LEXINGTON, Ky - Members of the UK's Digital Restoration Initiative are achieving the unthinkable, reading scrolls and manuscripts once considered destroyed by the Mount Vesuvius eruption of 79 A.D.

Technical Project Manager Seth Parker asks, “How can we solve the problem of the invisible library which is all of these books and manuscripts that everyone has but which is invisible because you can’t read it?"

Excavations of the lost Italian city of Pompeii unearthed  thousands of scrolls carbonized by the volcano eruption. 

“Actually, when they first excavated them they thought they were logs of wood and so they threw them on their camp fire to burn.  It worked very well for keeping them warm and later someone realized these are scrolls we shouldn’t be burning these," Parks says. 

The scrolls were basically turned into chunks of charocoal, meaning it's impossible to unroll them.

"So if you were to just sort of tap them they would just snap because carbon is very brittle,” Parker explains.

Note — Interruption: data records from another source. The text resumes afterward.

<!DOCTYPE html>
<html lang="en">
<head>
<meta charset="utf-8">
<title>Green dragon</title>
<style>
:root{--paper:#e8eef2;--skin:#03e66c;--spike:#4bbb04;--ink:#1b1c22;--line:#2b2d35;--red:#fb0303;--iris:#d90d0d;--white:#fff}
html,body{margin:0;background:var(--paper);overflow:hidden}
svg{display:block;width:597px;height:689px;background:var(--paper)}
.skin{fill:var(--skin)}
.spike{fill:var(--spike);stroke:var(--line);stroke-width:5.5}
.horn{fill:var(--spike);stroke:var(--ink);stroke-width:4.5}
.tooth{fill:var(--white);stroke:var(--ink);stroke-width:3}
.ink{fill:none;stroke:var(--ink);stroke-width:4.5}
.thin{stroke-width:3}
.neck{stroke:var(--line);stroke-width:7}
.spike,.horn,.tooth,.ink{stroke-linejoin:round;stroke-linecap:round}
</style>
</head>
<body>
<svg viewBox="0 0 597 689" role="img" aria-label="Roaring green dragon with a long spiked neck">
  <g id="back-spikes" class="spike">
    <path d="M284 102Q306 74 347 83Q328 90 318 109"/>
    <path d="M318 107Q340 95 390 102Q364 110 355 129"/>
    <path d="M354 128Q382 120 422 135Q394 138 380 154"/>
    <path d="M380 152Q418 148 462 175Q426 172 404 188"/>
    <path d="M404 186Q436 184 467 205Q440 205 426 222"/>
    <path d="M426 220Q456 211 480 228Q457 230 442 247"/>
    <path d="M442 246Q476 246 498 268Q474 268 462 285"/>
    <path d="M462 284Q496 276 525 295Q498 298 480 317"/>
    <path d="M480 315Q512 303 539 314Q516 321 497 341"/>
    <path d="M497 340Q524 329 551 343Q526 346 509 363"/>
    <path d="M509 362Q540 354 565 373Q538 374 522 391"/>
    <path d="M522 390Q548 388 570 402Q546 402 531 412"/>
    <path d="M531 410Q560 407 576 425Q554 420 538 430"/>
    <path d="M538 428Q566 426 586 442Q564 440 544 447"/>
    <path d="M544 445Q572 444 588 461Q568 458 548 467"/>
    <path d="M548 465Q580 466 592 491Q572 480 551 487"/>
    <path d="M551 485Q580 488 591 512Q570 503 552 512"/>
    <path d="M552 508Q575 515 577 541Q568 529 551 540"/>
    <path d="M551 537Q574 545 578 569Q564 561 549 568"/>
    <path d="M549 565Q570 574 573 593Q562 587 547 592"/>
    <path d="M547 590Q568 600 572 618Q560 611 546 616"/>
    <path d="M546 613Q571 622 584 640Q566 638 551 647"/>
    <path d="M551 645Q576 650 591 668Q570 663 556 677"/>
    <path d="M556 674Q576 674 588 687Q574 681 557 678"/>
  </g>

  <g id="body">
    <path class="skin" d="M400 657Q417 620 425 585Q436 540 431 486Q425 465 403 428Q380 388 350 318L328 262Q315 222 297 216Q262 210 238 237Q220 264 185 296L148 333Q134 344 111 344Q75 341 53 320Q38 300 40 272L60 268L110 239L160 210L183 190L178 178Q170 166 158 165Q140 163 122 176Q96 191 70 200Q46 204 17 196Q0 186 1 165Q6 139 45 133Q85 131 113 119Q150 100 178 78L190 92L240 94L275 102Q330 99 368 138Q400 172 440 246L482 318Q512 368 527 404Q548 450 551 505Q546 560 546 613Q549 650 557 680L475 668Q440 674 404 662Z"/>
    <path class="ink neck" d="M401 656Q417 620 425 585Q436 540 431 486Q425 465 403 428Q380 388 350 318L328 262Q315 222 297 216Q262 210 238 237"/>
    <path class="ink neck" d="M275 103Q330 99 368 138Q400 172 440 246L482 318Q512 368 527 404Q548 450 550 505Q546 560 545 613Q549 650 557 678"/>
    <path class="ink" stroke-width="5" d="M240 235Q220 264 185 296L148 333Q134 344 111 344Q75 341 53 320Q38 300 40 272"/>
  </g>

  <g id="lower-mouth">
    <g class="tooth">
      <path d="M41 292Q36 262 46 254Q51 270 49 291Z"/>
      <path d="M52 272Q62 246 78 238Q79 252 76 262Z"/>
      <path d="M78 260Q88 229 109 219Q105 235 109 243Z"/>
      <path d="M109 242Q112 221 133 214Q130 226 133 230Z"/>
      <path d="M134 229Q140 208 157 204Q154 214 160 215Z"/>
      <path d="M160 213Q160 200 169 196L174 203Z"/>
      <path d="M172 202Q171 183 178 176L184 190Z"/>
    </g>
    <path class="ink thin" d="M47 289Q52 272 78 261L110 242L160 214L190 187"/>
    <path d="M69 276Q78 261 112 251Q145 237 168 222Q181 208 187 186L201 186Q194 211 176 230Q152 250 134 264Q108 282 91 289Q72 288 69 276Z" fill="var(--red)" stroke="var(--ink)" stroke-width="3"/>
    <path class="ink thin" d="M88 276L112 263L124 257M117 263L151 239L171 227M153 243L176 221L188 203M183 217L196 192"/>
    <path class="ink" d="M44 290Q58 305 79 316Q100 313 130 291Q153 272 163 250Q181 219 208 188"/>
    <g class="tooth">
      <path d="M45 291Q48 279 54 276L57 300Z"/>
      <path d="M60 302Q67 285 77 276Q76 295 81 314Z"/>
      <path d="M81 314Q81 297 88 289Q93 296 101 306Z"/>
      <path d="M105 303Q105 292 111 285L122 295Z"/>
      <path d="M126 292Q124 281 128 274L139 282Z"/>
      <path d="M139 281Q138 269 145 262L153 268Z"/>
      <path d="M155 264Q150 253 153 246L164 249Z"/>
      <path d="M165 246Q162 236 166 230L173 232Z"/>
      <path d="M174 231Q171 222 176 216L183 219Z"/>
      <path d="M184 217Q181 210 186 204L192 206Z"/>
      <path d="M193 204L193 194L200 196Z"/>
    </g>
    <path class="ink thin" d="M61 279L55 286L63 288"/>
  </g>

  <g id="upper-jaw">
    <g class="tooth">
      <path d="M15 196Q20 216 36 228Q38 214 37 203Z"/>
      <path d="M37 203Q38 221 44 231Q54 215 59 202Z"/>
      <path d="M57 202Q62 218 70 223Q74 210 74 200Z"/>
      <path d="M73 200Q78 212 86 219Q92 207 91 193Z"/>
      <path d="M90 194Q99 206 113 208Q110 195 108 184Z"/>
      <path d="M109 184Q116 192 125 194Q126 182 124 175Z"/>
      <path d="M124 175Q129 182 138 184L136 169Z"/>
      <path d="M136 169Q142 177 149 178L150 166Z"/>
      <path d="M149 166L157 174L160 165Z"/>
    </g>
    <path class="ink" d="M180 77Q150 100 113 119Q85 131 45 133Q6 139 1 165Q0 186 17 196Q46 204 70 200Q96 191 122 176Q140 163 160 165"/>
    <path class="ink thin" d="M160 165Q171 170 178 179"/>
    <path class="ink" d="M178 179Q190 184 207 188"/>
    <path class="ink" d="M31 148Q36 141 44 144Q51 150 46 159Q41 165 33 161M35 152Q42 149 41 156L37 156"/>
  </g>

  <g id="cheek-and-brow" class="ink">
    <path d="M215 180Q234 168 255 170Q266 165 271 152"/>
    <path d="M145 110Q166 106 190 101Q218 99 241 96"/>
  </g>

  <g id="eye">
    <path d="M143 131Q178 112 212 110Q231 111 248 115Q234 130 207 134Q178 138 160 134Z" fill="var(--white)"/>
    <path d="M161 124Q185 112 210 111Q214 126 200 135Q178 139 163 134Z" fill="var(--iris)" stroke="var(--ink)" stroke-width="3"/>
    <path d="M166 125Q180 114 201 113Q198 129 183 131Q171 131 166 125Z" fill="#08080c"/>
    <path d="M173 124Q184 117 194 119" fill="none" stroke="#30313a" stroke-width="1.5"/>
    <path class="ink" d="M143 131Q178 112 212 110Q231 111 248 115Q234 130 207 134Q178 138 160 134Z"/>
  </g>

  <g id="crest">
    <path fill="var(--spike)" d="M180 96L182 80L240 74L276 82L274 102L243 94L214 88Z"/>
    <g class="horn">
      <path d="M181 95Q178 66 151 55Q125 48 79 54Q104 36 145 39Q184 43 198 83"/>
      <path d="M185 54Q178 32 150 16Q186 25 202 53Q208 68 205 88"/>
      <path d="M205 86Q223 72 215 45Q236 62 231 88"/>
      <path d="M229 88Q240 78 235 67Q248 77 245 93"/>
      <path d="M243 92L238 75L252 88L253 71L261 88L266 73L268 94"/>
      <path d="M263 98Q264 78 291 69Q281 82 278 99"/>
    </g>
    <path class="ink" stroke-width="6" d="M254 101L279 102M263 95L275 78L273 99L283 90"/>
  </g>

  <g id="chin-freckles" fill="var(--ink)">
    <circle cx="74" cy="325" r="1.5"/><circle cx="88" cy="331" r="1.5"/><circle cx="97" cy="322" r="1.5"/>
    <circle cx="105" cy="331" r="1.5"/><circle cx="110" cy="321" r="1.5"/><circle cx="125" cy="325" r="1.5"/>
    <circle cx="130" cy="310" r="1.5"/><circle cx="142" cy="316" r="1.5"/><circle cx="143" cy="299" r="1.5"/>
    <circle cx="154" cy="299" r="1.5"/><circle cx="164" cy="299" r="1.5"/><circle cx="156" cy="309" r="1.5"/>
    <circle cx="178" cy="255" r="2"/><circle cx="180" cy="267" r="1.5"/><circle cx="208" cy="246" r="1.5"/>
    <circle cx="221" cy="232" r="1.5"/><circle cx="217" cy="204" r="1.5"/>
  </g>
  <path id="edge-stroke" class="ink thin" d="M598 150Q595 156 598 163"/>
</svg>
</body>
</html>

 Still, researchers have discovered a way to digitally assemble all the text using CT scanning and building 3-D models.